> Activity:
Report back every line of the entries that contains "linejoin", exactly as written.

> Stored data:
▬▬▬▬▬▬▬▬▬▬

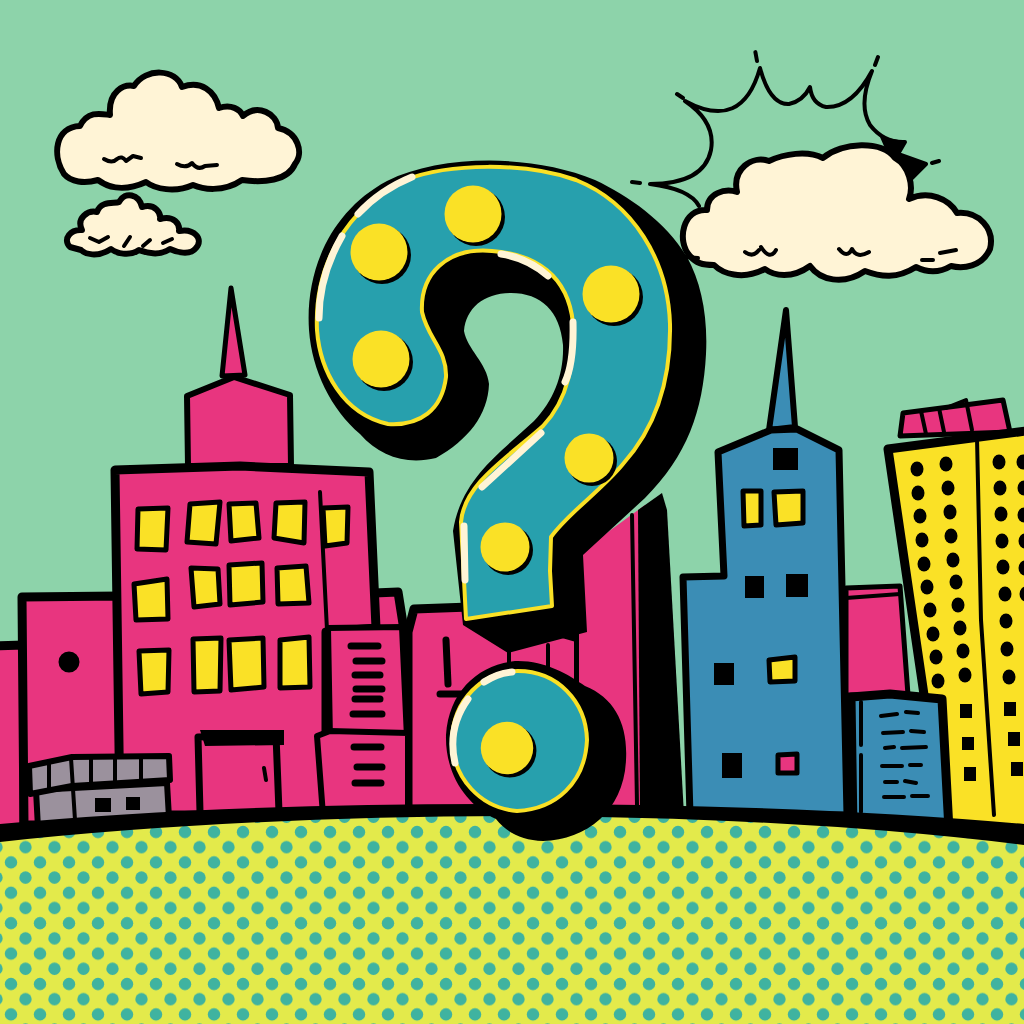
<!DOCTYPE html>
<html lang="en">
<head>
<meta charset="utf-8">
<title>Question mark over the city</title>
<style>
:root{--sky:#8dd3aa;--ink:#000;--pink:#e8357f;--teal:#27a0ad;--blue:#3b8db5;--yellow:#fae126;--lime:#e3ea4b;--dot:#3fb3a0;--cream:#fff4d6;--grey:#9b919d}
html,body{margin:0;background:var(--sky);overflow:hidden}
svg{display:block;width:1024px;height:1024px}
.ink{fill:var(--ink)}
.outline{stroke:var(--ink);stroke-width:9;stroke-linejoin:round;stroke-linecap:round}
.line{fill:none;stroke:var(--ink);stroke-width:4;stroke-linecap:round;stroke-linejoin:round}
.thick{stroke-width:7}
.pink{fill:var(--pink)}.blue{fill:var(--blue)}.yellow{fill:var(--yellow)}.grey{fill:var(--grey)}
.window{fill:var(--yellow);stroke:var(--ink);stroke-width:5;stroke-linejoin:round}
.cloud{fill:var(--cream);stroke:var(--ink);stroke-width:6;stroke-linejoin:round}
.face{fill:var(--teal);stroke:var(--yellow);stroke-width:4;stroke-linejoin:round}
.shine{fill:none;stroke:var(--cream);stroke-width:7;stroke-linecap:round}
</style>
</head>
<body>
<svg viewBox="0 0 1024 1024" role="img" aria-label="Pop art question mark standing in front of a city skyline">
<defs>
<pattern id="halftone" width="29" height="30.4" patternUnits="userSpaceOnUse" x="4" y="825">
<g fill="#3fb3a0"><circle cx="7" cy="7" r="6.2"/><circle cx="21.5" cy="22.2" r="6.2"/></g>
</pattern>
<g id="bulb"><circle cx="3" cy="3" r="29" class="ink"/><circle r="28.5" class="yellow"/></g>
<g id="bulb-small"><circle cx="3" cy="3" r="25" class="ink"/><circle r="24.5" class="yellow"/></g>
<ellipse id="porthole" rx="6.5" ry="7.5"/>
</defs>

<rect width="1024" height="1024" fill="var(--sky)"/>

<g id="burst">
<path class="line" d="M699 206Q690 189 650 184Q704 184 711 150Q716 122 685 101Q742 132 760 68Q770 105 789 104Q803 101 810 87Q812 104 826 107Q852 108 872 71Q858 105 870 125Q884 143 905 142L898 154L926 164L912 178"/>
<path class="line" stroke-dasharray="9 10" d="M757 61L755 50M875 65L878 57M640 183L632 182M683 98L677 94M932 163L939 161"/>
<path class="ink" d="M880 137L905 141L899 154L927 164L912 180L890 160Z"/>
</g>

<g id="clouds">
<path class="cloud" d="M64 174C52 155 55 127 80 126C88 110 102 114 110 115C108 91 124 84 134 86C146 67 176 69 182 87C201 80 215 91 219 108C231 104 240 109 243 116C258 103 277 114 278 128C298 132 304 153 295 164C288 181 263 183 242 180C223 193 202 189 193 185C175 193 155 189 146 182C122 193 106 186 98 180C84 184 71 182 64 174Z"/>
<path class="line" stroke-width="3" d="M104 159Q112 164 117 159Q122 155 126 161L133 156L141 158M177 164Q186 169 192 163Q198 171 205 166L217 165"/>
<path class="cloud" d="M70 247C62 239 71 229 82 230C76 218 88 210 97 212C101 200 115 204 119 202C125 191 139 194 142 207C156 203 161 214 160 219C174 215 180 224 179 231C194 228 204 239 196 248C190 256 176 252 170 249C158 257 145 252 139 250C129 257 116 253 111 249C97 258 85 254 81 250Z"/>
<path class="line" d="M90 238L99 242L108 237M124 246L130 237M143 246L150 240M163 243L172 239"/>
<path class="cloud" d="M690 256C676 241 683 208 707 210C707 193 725 188 737 192C732 169 752 155 769 161C784 154 807 150 823 158C842 142 882 140 895 158C909 166 914 186 909 199C929 190 949 199 957 213C979 211 995 229 990 249C982 267 963 269 951 266C936 275 924 271 916 267C897 279 881 277 865 271C843 286 820 280 810 266C792 279 774 276 765 269C742 281 722 273 714 265C702 265 696 263 690 256Z"/>
<path class="line" d="M684 257L698 258M745 252Q753 258 759 250M761 247Q770 261 776 250M839 249Q847 259 852 249Q857 259 869 252M922 260L933 260M940 253L956 250"/>
</g>

<g id="pink-district" class="outline">
<path class="pink" d="M-10 646L24 645V830H-10Z"/>
<path class="pink" d="M22 597L120 596V825H24Z"/>
<circle class="ink" cx="69" cy="662" r="6"/>
<path class="pink" d="M374 593L398 592L404 630V820H374Z"/>
<path class="pink" d="M408 632L414 609L470 607L585 640V820H408Z"/>
<path class="pink" d="M188 466L187 396L234 377L290 395L291 466Z" stroke-width="6"/>
<path class="pink" d="M222 376L231 288L245 375Z" stroke-width="5"/>
<path class="pink" d="M115 470L240 466L369 472L376 628L326 632V815H120Z"/>
<path class="line" d="M320 492L327 630"/>
<path class="pink" d="M328 628L402 627L407 738L330 740Z" stroke-width="6"/>
<path class="pink" d="M317 736L330 731L408 733V815H323Z" stroke-width="6"/>
</g>
<g id="pink-windows" class="window">
<path d="M138 509L168 508L166 550L137 549ZM190 504L220 502L216 544L187 542ZM229 504L256 503L259 538L231 541ZM276 503L305 502L304 543L274 538ZM323 508L348 507L347 543L325 546Z"/>
<path d="M134 584L167 579L168 619L136 620ZM191 568L218 569L220 604L194 607ZM229 565L262 563L263 602L230 605ZM277 568L306 566L309 603L278 604Z"/>
<path d="M139 651L169 650L168 692L141 694ZM193 639L221 638L220 691L194 692ZM229 640L263 638L264 687L231 690ZM280 640L309 637L310 687L280 688Z"/>
</g>
<g id="pink-details">
<path class="line thick" d="M351 646H378M356 661H382M355 675H380M356 689H382M355 699H380M353 714H382M354 747H381M357 767H382M355 783H381M446 640L448 684M440 694H462" stroke-width="7"/>
<path class="line thick" d="M200 812L198 737L276 735L279 812"/>
<path class="ink" d="M200 730H284V745L205 746Z"/>
<path class="line" d="M264 768L266 780M509 650V672M548 645V672M576 634V680"/>
</g>

<g id="grey-annex" class="outline" stroke-width="6">
<path class="grey" d="M36 790L167 783L169 818L38 828Z" stroke-width="6"/>
<path class="grey" d="M29 766L72 757L169 756L170 780L72 786L30 794Z" stroke-width="6"/>
<path class="line" d="M49 763V788M71 758L75 820M91 758V784M115 758V783M141 757V782"/>
<path class="ink" stroke="none" d="M95 798H111V812H95ZM126 797H140V810H126Z"/>
</g>

<g id="center-tower">
<path class="pink" d="M575 556L645 505V815H575Z"/>
<path class="ink" d="M638 510L662 493L667 510L684 815H640Z"/>
<path class="line" d="M577 560V690M632 515L637 805"/>
</g>

<g id="blue-tower" class="outline">
<path class="blue" d="M769 430L786 310L795 427Z" stroke-width="6"/>
<path class="blue" d="M683 577L724 576L718 452L771 430L797 429L839 450L847 815H690Z" stroke-width="7"/>
</g>
<path class="ink" d="M773 448H798V470H773ZM745 576H764V598H745ZM786 574H808V597H786ZM714 663H734V685H714ZM722 753H742V778H722Z"/>
<g class="window"><path d="M743 491H761V525L744 526ZM774 492L803 491V523L776 525ZM769 660L795 657V681L770 682Z"/><path class="pink" d="M778 755L797 754V773H778Z"/></g>

<g id="rear-right" class="outline">
<path class="pink" d="M846 588L900 586L908 695H846Z" stroke-width="5"/><path class="line" d="M846 598L900 594"/>
<path class="pink" d="M900 436L903 413L1003 400L1010 432Z" stroke-width="5"/>
<path class="line" d="M921 411L926 434M939 408L944 432M946 408L966 400L972 430"/>
<path class="yellow" d="M888 449L1034 430V838H945Z"/>
<path class="line" d="M977 438L981 620L994 815"/>
</g>
<g id="portholes" class="ink">
<use href="#porthole" x="917" y="469"/><use href="#porthole" x="946" y="464"/>
<use href="#porthole" x="918" y="493"/><use href="#porthole" x="948" y="488"/>
<use href="#porthole" x="920" y="516"/><use href="#porthole" x="950" y="512"/>
<use href="#porthole" x="922" y="540"/><use href="#porthole" x="951" y="536"/>
<use href="#porthole" x="924" y="564"/><use href="#porthole" x="953" y="560"/>
<use href="#porthole" x="927" y="587"/><use href="#porthole" x="956" y="582"/>
<use href="#porthole" x="930" y="610"/><use href="#porthole" x="958" y="605"/>
<use href="#porthole" x="933" y="634"/><use href="#porthole" x="960" y="628"/>
<use href="#porthole" x="936" y="657"/><use href="#porthole" x="963" y="651"/>
<use href="#porthole" x="938" y="681"/><use href="#porthole" x="965" y="675"/>
<use href="#porthole" x="999" y="462"/><use href="#porthole" x="1023" y="462"/>
<use href="#porthole" x="1000" y="488"/><use href="#porthole" x="1024" y="488"/>
<use href="#porthole" x="1001" y="514"/><use href="#porthole" x="1024" y="515"/>
<use href="#porthole" x="1002" y="541"/><use href="#porthole" x="1025" y="541"/>
<use href="#porthole" x="1003" y="567"/><use href="#porthole" x="1025" y="568"/>
<use href="#porthole" x="1005" y="594"/><use href="#porthole" x="1026" y="594"/>
<use href="#porthole" x="1006" y="621"/><use href="#porthole" x="1007" y="649"/><use href="#porthole" x="1009" y="677"/>
<path d="M960 704H972V718H960ZM962 737H974V750H962ZM964 767H976V781H964ZM1004 702H1016V716H1004ZM1008 732H1020V746H1008ZM1011 762H1023V776H1011Z"/>
</g>
<g id="blue-annex">
<path class="blue outline" d="M851 697L890 694L942 699L949 830H853Z" stroke-width="7"/>
<path class="line" d="M861 702V745M861 755V812M881 716L897 714M906 712L918 713M883 733L903 732M911 731L924 732M885 748L894 747M902 748L926 747M882 766H902M910 765H921M885 782H897M905 781L916 783M884 797H904M912 796H928" stroke-width="3"/>
</g>

<g id="hill">
<path fill="var(--lime)" d="M0 832Q240 810 512 812Q800 812 1024 838V1024H0Z"/>
<path fill="url(#halftone)" d="M0 832Q240 810 512 812Q800 812 1024 838V1024H0Z"/>
<path class="ink" d="M0 824Q230 803 512 804Q800 804 1024 824V845Q800 817 512 816Q230 817 0 842Z"/>
</g>

<g id="question-mark">
<path class="ink" d="M309 330C305 270 331 211 387 181C442 154 533 154 595 180C629 196 666 222 687 257C701 282 708 316 706 354C703 411 687 456 645 498L583 555L587 632L508 653L463 625L453 531C461 479 500 453 534 421C554 400 564 374 563 345C560 311 541 293 511 293C484 293 466 308 464 331C467 349 487 363 489 384C488 415 468 440 436 458C407 465 380 457 360 434C331 409 312 371 309 330Z"/>
<path class="face" d="M317 330C314 266 346 208 405 180C449 163 525 162 576 180C633 203 668 260 670 324C671 376 658 425 623 464C601 491 568 513 551 537L550 571L552 606L466 619L461 522C464 483 510 456 543 426C569 398 574 364 573 323C568 275 535 254 492 251C447 247 420 274 422 312C428 339 447 350 446 377C442 410 420 426 388 424C343 414 320 371 317 330Z"/>
<path class="shine" d="M319 318Q319 276 342 236M358 214Q380 190 412 177M465 580L464 526M482 487Q507 464 541 433"/>
<path class="shine" stroke-width="5" d="M501 254Q528 258 548 276M573 322Q574 363 565 382"/>
<use href="#bulb" x="473" y="214"/><use href="#bulb" x="379" y="252"/><use href="#bulb" x="381" y="359"/>
<use href="#bulb" x="611" y="294"/><use href="#bulb-small" x="589" y="458"/><use href="#bulb-small" x="505" y="547"/>
<path class="ink" d="M446 735C449 691 478 665 515 661C544 660 568 674 585 686C615 698 628 725 626 760C624 810 587 840 543 841C522 840 507 833 496 819C466 805 445 774 446 735Z"/>
<path class="face" d="M452 740C453 700 483 671 518 671C557 671 586 701 587 740C585 783 556 809 517 811C481 808 453 779 452 740Z"/>
<path class="shine" d="M455 763Q447 728 468 699M484 682Q498 673 512 672"/>
<use href="#bulb" transform="translate(507 748) scale(.92)"/>
</g>
</svg>
</body>
</html>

▬▬▬▬▬▬▬▬▬▬

> Written solution:
.outline{stroke:var(--ink);stroke-width:9;stroke-linejoin:round;stroke-linecap:round}
.line{fill:none;stroke:var(--ink);stroke-width:4;stroke-linecap:round;stroke-linejoin:round}
.window{fill:var(--yellow);stroke:var(--ink);stroke-width:5;stroke-linejoin:round}
.cloud{fill:var(--cream);stroke:var(--ink);stroke-width:6;stroke-linejoin:round}
.face{fill:var(--teal);stroke:var(--yellow);stroke-width:4;stroke-linejoin:round}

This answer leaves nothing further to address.